Records for the exercise:
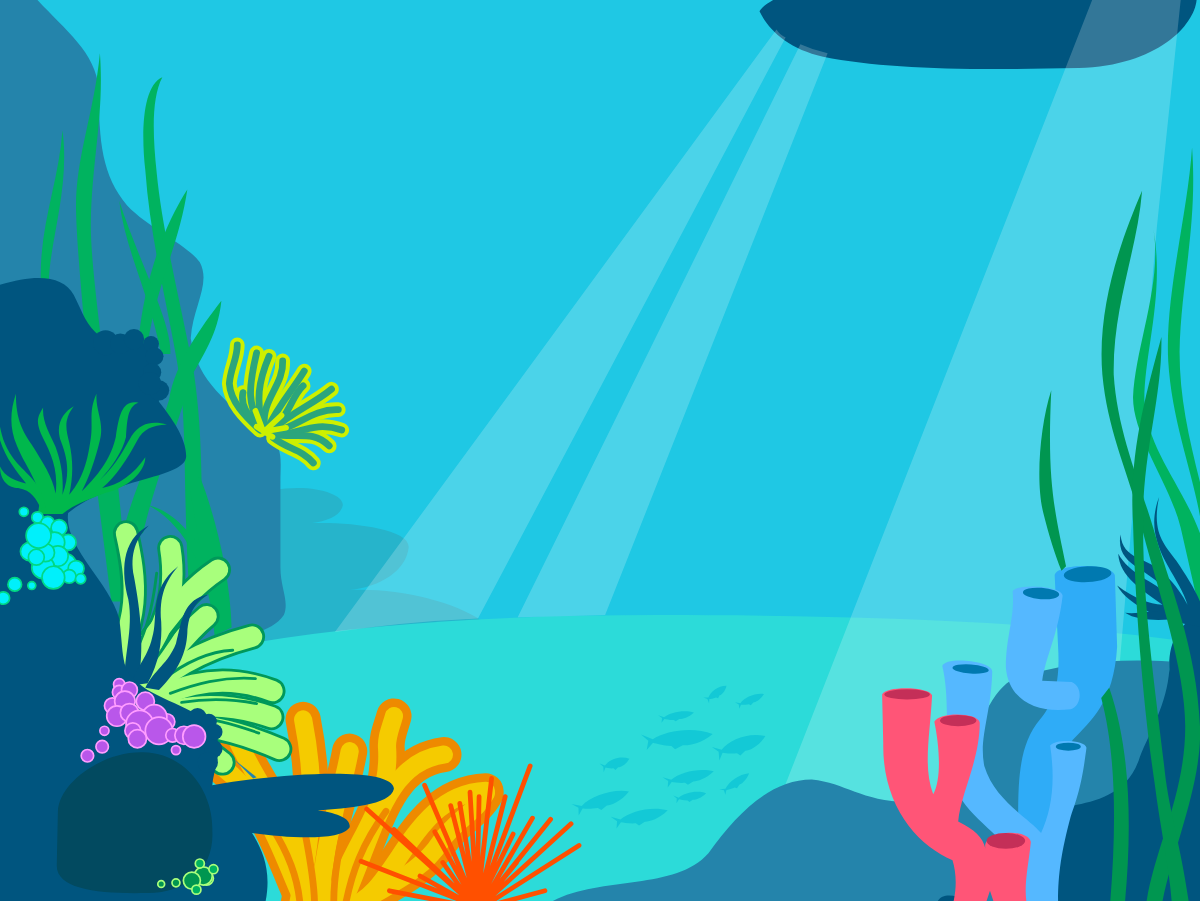
<!DOCTYPE html>
<html lang="en">
<head>
<meta charset="utf-8">
<title>Coral reef under a boat</title>
<style>
:root{
  --water:#1fc8e4; --seabed:#2cdbd9; --haze:#26b4cb; --cliff:#2484ab; --navy:#00557f; --boulder:#024a60;
  --weed:#00b35f; --weed-dark:#009650; --frond:#00b84c;
  --lime:#cdf000; --lime-core:#2ba57c; --mint:#a8ff7c; --mint-edge:#00985a;
  --amber:#ee8a00; --yellow:#f5cb00; --urchin:#ff5000;
  --pink:#ff5577; --pink-in:#c42f58; --sky:#55b8ff; --blue:#2facf7; --blue-in:#0079b0;
  --cyan:#00f0fb; --cyan-edge:#00d884; --violet:#b957ea; --violet-edge:#ff9dff; --fish:#13c9d6;
}
html,body{margin:0;width:1200px;height:901px;overflow:hidden;background:var(--water)}
svg{display:block;width:1200px;height:901px}
.haze{fill:var(--haze)} .cliff{fill:var(--cliff)} .navy{fill:var(--navy)}
.weed{fill:var(--weed)} .weed-dark{fill:var(--weed-dark)} .frond{fill:var(--frond)}
.rays{fill:#fff;fill-opacity:.2}
.tubes{fill:none;stroke-linecap:round;stroke-linejoin:round}
.sky{fill:var(--sky)} .blue{fill:var(--blue)} .blue-in{fill:var(--blue-in)}
.pink{fill:var(--pink)} .pink-in{fill:var(--pink-in)}
.cyan{fill:var(--cyan);stroke:var(--cyan-edge);stroke-width:1.5}
.violet{fill:var(--violet);stroke:var(--violet-edge);stroke-width:1.5}
.green{fill:var(--weed-dark);stroke:var(--mint);stroke-width:1.5}
.urchin{fill:none;stroke:var(--urchin);stroke-width:4.2;stroke-linecap:round}
</style>
</head>
<body>
<svg viewBox="0 0 1057 794" preserveAspectRatio="none" role="img" aria-label="Underwater reef with corals, seaweed, a school of fish and the hull of a boat above">
<defs>
  <path id="fish" d="M-32 -6 L-22 -1 C-10 -8 14 -10 31 -2 C20 6 8 7 4 6 L-3 9 L-6 6 C-14 5 -19 3 -22 2 L-28 8 L-26 0Z"/>
  <g id="fan-coral">
    <path d="M229 379C216 367 203 354 202 338C203 325 209 316 209 304"/>
    <path d="M229 377C217 366 212 355 214 346"/>
    <path d="M229 376C219 356 218 345 226 311"/>
    <path d="M231 376C226 352 227 338 237 314"/>
    <path d="M233 376C230 352 250 340 249 318"/>
    <path d="M236 377C246 356 257 345 268 327"/>
    <path d="M238 378C254 370 256 350 267 340"/>
    <path d="M240 379C257 363 275 357 292 343"/>
    <path d="M241 381C262 376 276 360 298 361"/>
    <path d="M242 383C262 384 276 370 301 379"/>
    <path d="M242 383C262 386 276 379 290 393"/>
    <path d="M241 386C254 396 266 396 276 408"/>
  </g>
  <g id="finger-coral">
    <path d="M90 600C126 550 120 510 111 470"/>
    <path d="M100 610C150 560 156 520 150 483"/>
    <path d="M90 610C138 568 150 530 192 502"/>
    <path d="M105 620C146 590 152 568 182 543"/>
    <path d="M105 630C144 590 180 572 222 561"/>
    <path d="M105 634C150 605 190 590 240 609"/>
    <path d="M110 640C160 618 200 618 239 632"/>
    <path d="M110 645C160 632 200 640 246 660"/>
    <path d="M130 650C160 650 180 658 196 672"/>
  </g>
  <g id="antler-coral">
    <path d="M270 800C250 760 240 710 196 676"/>
    <path d="M262 800C274 740 280 700 267 634"/>
    <path d="M281 800C262 730 230 700 208 650"/>
    <path d="M282 800C284 740 300 706 308 662"/>
    <path d="M292 800C310 740 344 715 341 660C340 650 344 642 347 631"/>
    <path d="M300 800C330 735 338 672 391 665"/>
    <path d="M305 800C350 790 360 700 428 697"/>
    <path d="M300 806C340 780 370 770 388 742C400 724 420 715 428 699"/>
  </g>
</defs>

<g id="sea">
  <rect width="1057" height="794" fill="var(--water)"/>
  <path class="haze" d="M240 432C275 426 302 435 302 445C300 455 288 459 275 461C310 460 360 466 360 482C358 503 335 517 308 520C350 518 400 530 424 547C350 552 290 556 225 570Z"/>
  <path d="M150 582C270 551 430 542 580 542C760 542 930 548 1057 567V794H150Z" fill="var(--seabed)"/>
  <path class="cliff" d="M0 0H33C58 27 84 46 87 78C87 125 90 155 112 181C132 202 163 214 176 231C186 250 170 270 168 298C174 342 214 364 235 383C250 394 247 404 247 425V500C247 518 255 530 250 542C238 560 205 560 180 580L0 620Z"/>
</g>

<g id="boat"><path class="navy" d="M669 10C672 5 676 3 681 0H1054C1052 22 1020 58 950 60C850 62 780 61 725 50C695 43 678 28 669 10Z"/></g>

<g id="fish-school" fill="var(--fish)">
  <use href="#fish" transform="translate(597 651)rotate(-4)"/>
  <use href="#fish" transform="translate(652 657)rotate(-16)scale(.76 .95)"/>
  <use href="#fish" transform="translate(596 631)rotate(-8)scale(.5)"/>
  <use href="#fish" transform="translate(631 611)rotate(-32)scale(.36 .5)"/>
  <use href="#fish" transform="translate(661 617)rotate(-20)scale(.42 .48)"/>
  <use href="#fish" transform="translate(542 673)rotate(-14)scale(.42 .6)"/>
  <use href="#fish" transform="translate(607 685)rotate(-10)scale(.72 .7)"/>
  <use href="#fish" transform="translate(648 690)rotate(-32)scale(.47 .5)"/>
  <use href="#fish" transform="translate(608 702)rotate(-8)scale(.46 .5)"/>
  <use href="#fish" transform="translate(530 706)rotate(-16)scale(.82)"/>
  <use href="#fish" transform="translate(564 720)rotate(-10)scale(.8)"/>
</g>

<g id="light" class="rays">
  <path d="M684 26Q687 31 692 33L421 545Q355 548 295 557Z"/>
  <path d="M691 32L421 545L456 544L705 39Z" fill-opacity="0"/>
  <path d="M705 39Q716 44 729 47L533 542Q495 543 456 544Z"/>
  <path d="M962 0H1040L1019 200L985 600L840 720L690 696Z"/>
</g>

<g id="left-seaweed" class="weed">
  <path d="M55 115C52 160 34 200 36 250H43C43 215 62 165 55 115Z"/>
  <path d="M88 47C83 100 66 140 67 186C68 235 80 330 84 420L98 530H112C106 400 79 250 80 196C81 140 92 100 88 47Z"/>
  <path d="M143 68C126 75 124 115 128 150C133 220 153 290 160 345C164 400 162 440 166 510H178C178 420 178 380 171 330C160 270 143 205 138 152C134 115 134 85 143 68Z"/>
  <path d="M165 167C147 195 128 240 122 300L130 304C138 250 158 215 165 167Z"/>
  <path d="M105 177C110 220 132 260 142 312H150C152 285 122 230 105 177Z"/>
  <path d="M195 265C178 287 154 320 149 352C136 395 118 430 108 470H126C136 425 162 360 168 333C178 314 192 295 195 265Z"/>
  <path d="M130 445C160 460 185 500 189 560L204 553C203 510 190 455 176 420L167 430L176 480C160 462 150 450 130 445Z"/>
</g>

<g id="yellow-fan" class="tubes">
  <use href="#fan-coral" stroke="var(--lime)" stroke-width="13"/>
  <use href="#fan-coral" stroke="var(--lime-core)" stroke-width="6"/>
  <path d="M226 376L240 385M233 380L248 366M234 380L252 377M231 378L225 362" stroke="var(--lime)" stroke-width="5"/>
</g>

<g id="middle-mound">
  <path class="cliff" d="M487 794C530 772 595 785 624 752C650 715 680 687 715 687C745 690 758 706 800 707C850 707 858 620 890 600C930 584 985 580 1030 583V794Z"/>
</g>

<g id="orange-coral" class="tubes">
  <use href="#antler-coral" stroke="var(--amber)" stroke-width="31"/>
  <use href="#antler-coral" stroke="var(--yellow)" stroke-width="16"/>
  <path d="M262 690C266 730 276 760 277 794M309 700C302 735 294 765 294 794M340 715C318 745 310 770 305 794M240 730C256 755 262 775 264 794" stroke="var(--amber)" stroke-width="6"/>
</g>

<g id="light-green-coral" class="tubes">
  <use href="#finger-coral" stroke="var(--mint-edge)" stroke-width="23"/>
  <use href="#finger-coral" stroke="var(--mint)" stroke-width="18"/>
  <path d="M112 590C128 560 134 540 138 505M130 590C150 565 160 545 172 530M142 600C165 582 185 574 205 573M150 611C172 603 195 596 225 598M160 619C185 615 205 616 226 620M165 633C185 632 205 638 228 646" stroke="var(--mint-edge)" stroke-width="2.5"/>
</g>

<g id="left-rock">
  <g class="navy">
    <path d="M131 463C106 476 107 505 113 528C118 555 108 580 110 605L122 600C128 565 122 530 118 508C114 488 120 474 131 463Z"/>
    <path d="M157 499C130 520 140 545 134 562C130 580 118 590 116 604L130 602C140 585 143 565 142 548C140 525 146 512 157 499Z"/>
    <path d="M184 524C160 528 160 550 155 567C148 585 136 590 128 606L140 608C158 590 164 575 165 558C166 540 172 530 184 524Z"/>
    <path d="M0 251C32 241 56 243 65 260C73 276 76 287 88 296C105 302 125 298 137 308L140 354C150 367 164 385 164 402C163 422 100 420 60 452C56 482 96 512 105 545C109 575 106 592 122 602C140 618 180 625 190 645C196 665 188 678 187 692C240 682 346 674 347 695C344 710 305 712 280 714C300 717 309 722 308 729C300 742 250 738 222 734C232 750 239 768 234 794H0Z"/>
    <circle cx="93" cy="302" r="11"/><circle cx="106" cy="303" r="9"/><circle cx="118" cy="299" r="9"/><circle cx="133" cy="303" r="7"/><circle cx="136" cy="314" r="8"/><circle cx="134" cy="328" r="8"/><circle cx="140" cy="344" r="9"/><circle cx="132" cy="338" r="10"/>
    <circle cx="174" cy="632" r="8"/><circle cx="184" cy="636" r="7"/><circle cx="189" cy="645" r="7"/><circle cx="188" cy="660" r="8"/><circle cx="183" cy="672" r="9"/>
  </g>
  <path class="cliff" d="M206 669L223 686L226 685Z"/>
  <path d="M51 715C52 690 90 662 126 663C166 664 188 700 187 732C189 764 166 787 130 787C88 788 50 784 50 763Z" fill="var(--boulder)"/>
</g>

<g id="green-anemone" class="frond">
  <path d="M33 453C40 430 24 415 15 393C8 377 9 362 14 347C14 370 20 380 28 392C38 408 46 420 49 435C52 410 42 395 36 382C31 370 34 366 38 359C37 372 44 382 49 394C54 408 56 420 55 436C63 415 58 400 53 387C49 373 56 363 65 358C56 370 58 378 61 390C65 408 64 422 61 436C75 420 78 400 80 386C82 372 78 362 85 347C84 362 92 372 88 388C84 405 78 422 72 433C90 415 98 402 102 385C105 365 108 352 122 355C112 358 112 372 111 385C108 398 98 412 88 423C104 408 110 394 116 384C124 372 135 371 147 374C134 375 126 378 121 388C112 405 102 420 90 430C104 428 118 418 128 403C128 416 112 430 94 434C78 440 66 444 55 453Z"/>
  <path d="M40 447C38 428 26 420 15 408C5 396 2 386 0 376V388C5 404 15 416 23 426C14 424 4 420 0 411C0 424 8 430 16 430C28 432 32 440 36 448Z"/>
</g>

<g id="cyan-bubbles" class="cyan">
  <circle cx="21" cy="451" r="4"/><circle cx="33" cy="456" r="5"/><circle cx="42" cy="461" r="6"/><circle cx="52" cy="465" r="7"/><circle cx="60" cy="478" r="7"/><circle cx="26" cy="486" r="8"/><circle cx="58" cy="497" r="9"/><circle cx="67" cy="501" r="7"/><circle cx="61" cy="508" r="6"/><circle cx="71" cy="510" r="4.500"/><circle cx="48" cy="478" r="9"/><circle cx="51" cy="490" r="9"/><circle cx="38" cy="500" r="10"/><circle cx="47" cy="509" r="10"/><circle cx="40" cy="487" r="8"/><circle cx="34" cy="472" r="11"/><circle cx="32" cy="491" r="7"/><circle cx="28" cy="516" r="3.500"/><circle cx="13" cy="515" r="6"/><circle cx="3" cy="527" r="5.500"/>
</g>
<g id="violet-bubbles" class="violet">
  <circle cx="105" cy="603" r="5"/><circle cx="105" cy="610" r="6"/><circle cx="114" cy="608" r="7"/><circle cx="99" cy="622" r="7"/><circle cx="128" cy="618" r="8"/><circle cx="110" cy="618" r="9"/><circle cx="147" cy="636" r="7"/><circle cx="103" cy="631" r="9"/><circle cx="114" cy="628" r="8"/><circle cx="136" cy="632" r="11"/><circle cx="123" cy="638" r="12"/><circle cx="117" cy="644" r="7"/><circle cx="121" cy="651" r="8"/><circle cx="140" cy="644" r="12"/><circle cx="152" cy="648" r="6"/><circle cx="162" cy="648" r="8"/><circle cx="171" cy="649" r="10"/><circle cx="155" cy="661" r="4"/><circle cx="92" cy="644" r="4"/><circle cx="90" cy="658" r="5.500"/><circle cx="77" cy="666" r="5.500"/>
</g>
<g id="green-bubbles" class="green">
  <circle cx="182" cy="774" r="6"/><circle cx="179" cy="772" r="8"/><circle cx="169" cy="776" r="7.500"/><circle cx="176" cy="761" r="4" fill="var(--weed)"/><circle cx="188" cy="766" r="4" fill="var(--weed)"/><circle cx="173" cy="784" r="4" fill="var(--weed)"/><circle cx="155" cy="778" r="3.500"/><circle cx="142" cy="779" r="3"/>
</g>

<g id="urchin" class="urchin">
  <path d="M420 800L467 675M420 800L433 686M420 800L414 698M420 800L397 710M420 800L374 692M420 800L323 713M418 798L347 731M418 798L318 759M420 800L343 785M420 800L370 772M420 800L383 733M420 800L405 708M420 800L422 702M420 800L445 702M420 800L452 735M424 798L469 721M424 798L485 722M424 798L503 726M424 800L510 745M424 800L480 785M420 800L428 730M418 800L390 760M424 798L455 760"/>
</g>

<g id="right-back-seaweed" class="weed">
  <path d="M1016 202C1024 250 1000 305 998 350C998 385 1030 425 1040 465L1057 540V470C1040 425 1010 395 1008 352C1008 310 1026 260 1016 202Z"/>
  <path d="M1050 130C1046 190 1026 260 1029 318C1032 370 1050 415 1057 455V425C1047 385 1039 350 1039 310C1040 250 1055 200 1050 130Z"/>
</g>

<g id="right-rock" class="navy">
  <path d="M1057 541C1038 550 1029 566 1030 590C1028 620 1013 645 1004 667C994 700 965 706 945 710L920 794H1057Z"/>
  <path d="M826 794C830 787 842 788 850 794Z"/>
  <path d="M1057 552C1025 548 994 534 984 516C1000 528 1012 532 1024 533C1006 520 986 508 985 488C995 506 1015 512 1031 525C1014 500 982 500 987 471C989 494 1010 490 1026 506C1036 516 1042 525 1046 533C1038 505 1005 480 1021 438C1014 470 1026 480 1036 494C1044 506 1052 518 1057 530Z"/>
  <path d="M1030 546C1015 547 1000 546 991 540C1005 542 1020 535 1040 540Z"/>
</g>

<g id="blue-coral">
  <path class="blue" d="M929 507C930 496 980 496 982 507L984 570C981 620 960 636 945 652C930 672 928 700 931 745H897C897 700 894 660 916 634C928 620 934 602 932 570Z"/>
  <path class="sky" d="M892 521C895 514 936 516 936 525C932 560 921 578 918 600L944 601C954 605 953 622 943 625C912 629 888 616 886 588C886 560 894 545 892 521Z"/>
  <path class="sky" d="M830 587C832 578 875 582 874 592C873 630 862 650 867 675C876 705 905 720 917 734C926 715 930 690 925 657C930 651 956 652 957 659C953 690 950 700 943 720C935 750 932 770 932 794H897V760C880 732 850 720 840 690C830 660 838 620 830 587Z"/>
  <g class="blue-in">
    <ellipse cx="958" cy="506" rx="21" ry="7" transform="rotate(-3 958 506)"/>
    <ellipse cx="917" cy="523" rx="16" ry="5" transform="rotate(4 917 523)"/>
    <ellipse cx="855" cy="589.500" rx="16" ry="4" transform="rotate(4 855 589)"/>
    <ellipse cx="941" cy="658" rx="11" ry="3.500"/>
  </g>
</g>

<g id="pink-coral">
  <path class="pink" d="M777 612C780 604 820 605 821 613C819 650 813 676 822 700C830 685 827 655 823 636C828 627 862 628 863 637C863 670 846 700 844 724C858 731 866 738 868 748C864 732 905 729 908 742C906 762 902 778 904 794H875L872 785L869 794H840C843 780 842 768 839 758C808 745 777 710 778 655Z"/>
  <g class="pink-in">
    <ellipse cx="799" cy="612" rx="20" ry="4.500"/>
    <ellipse cx="844" cy="635" rx="16" ry="5"/>
    <ellipse cx="886" cy="741" rx="17" ry="7"/>
  </g>
</g>

<g id="right-front-seaweed" class="weed-dark">
  <path d="M926 344C916 375 912 425 919 452C924 472 929 488 935 503L939 499C929 450 922 425 926 344Z"/>
  <path d="M970 615C982 660 984 720 978 794H991C997 730 996 660 977 606Z"/>
  <path d="M1006 168C988 210 966 270 971 330C976 385 998 425 1007 470C1020 520 1044 590 1044 640C1044 700 1018 745 1010 794H1024C1034 745 1059 690 1057 640C1054 570 1030 515 1016 466C1004 425 984 380 981 330C980 270 1002 220 1006 168Z"/>
  <path d="M1023 297C1010 345 994 400 998 460C1000 540 1008 630 1017 690C1022 730 1030 765 1032 794H1047C1040 745 1030 715 1026 680C1018 610 1006 530 1007 460C1006 400 1024 350 1023 297Z"/>
</g>
</svg>
</body>
</html>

Exercise:
Nothing but the lines from the beginning of the material through the line with "--lime:#cdf000; --lime-core:#2ba57c; --mint:#a8ff7c;" should appear, printed exactly, with no pictures among them.

Written solution:
<!DOCTYPE html>
<html lang="en">
<head>
<meta charset="utf-8">
<title>Coral reef under a boat</title>
<style>
:root{
  --water:#1fc8e4; --seabed:#2cdbd9; --haze:#26b4cb; --cliff:#2484ab; --navy:#00557f; --boulder:#024a60;
  --weed:#00b35f; --weed-dark:#009650; --frond:#00b84c;
  --lime:#cdf000; --lime-core:#2ba57c; --mint:#a8ff7c; --mint-edge:#00985a;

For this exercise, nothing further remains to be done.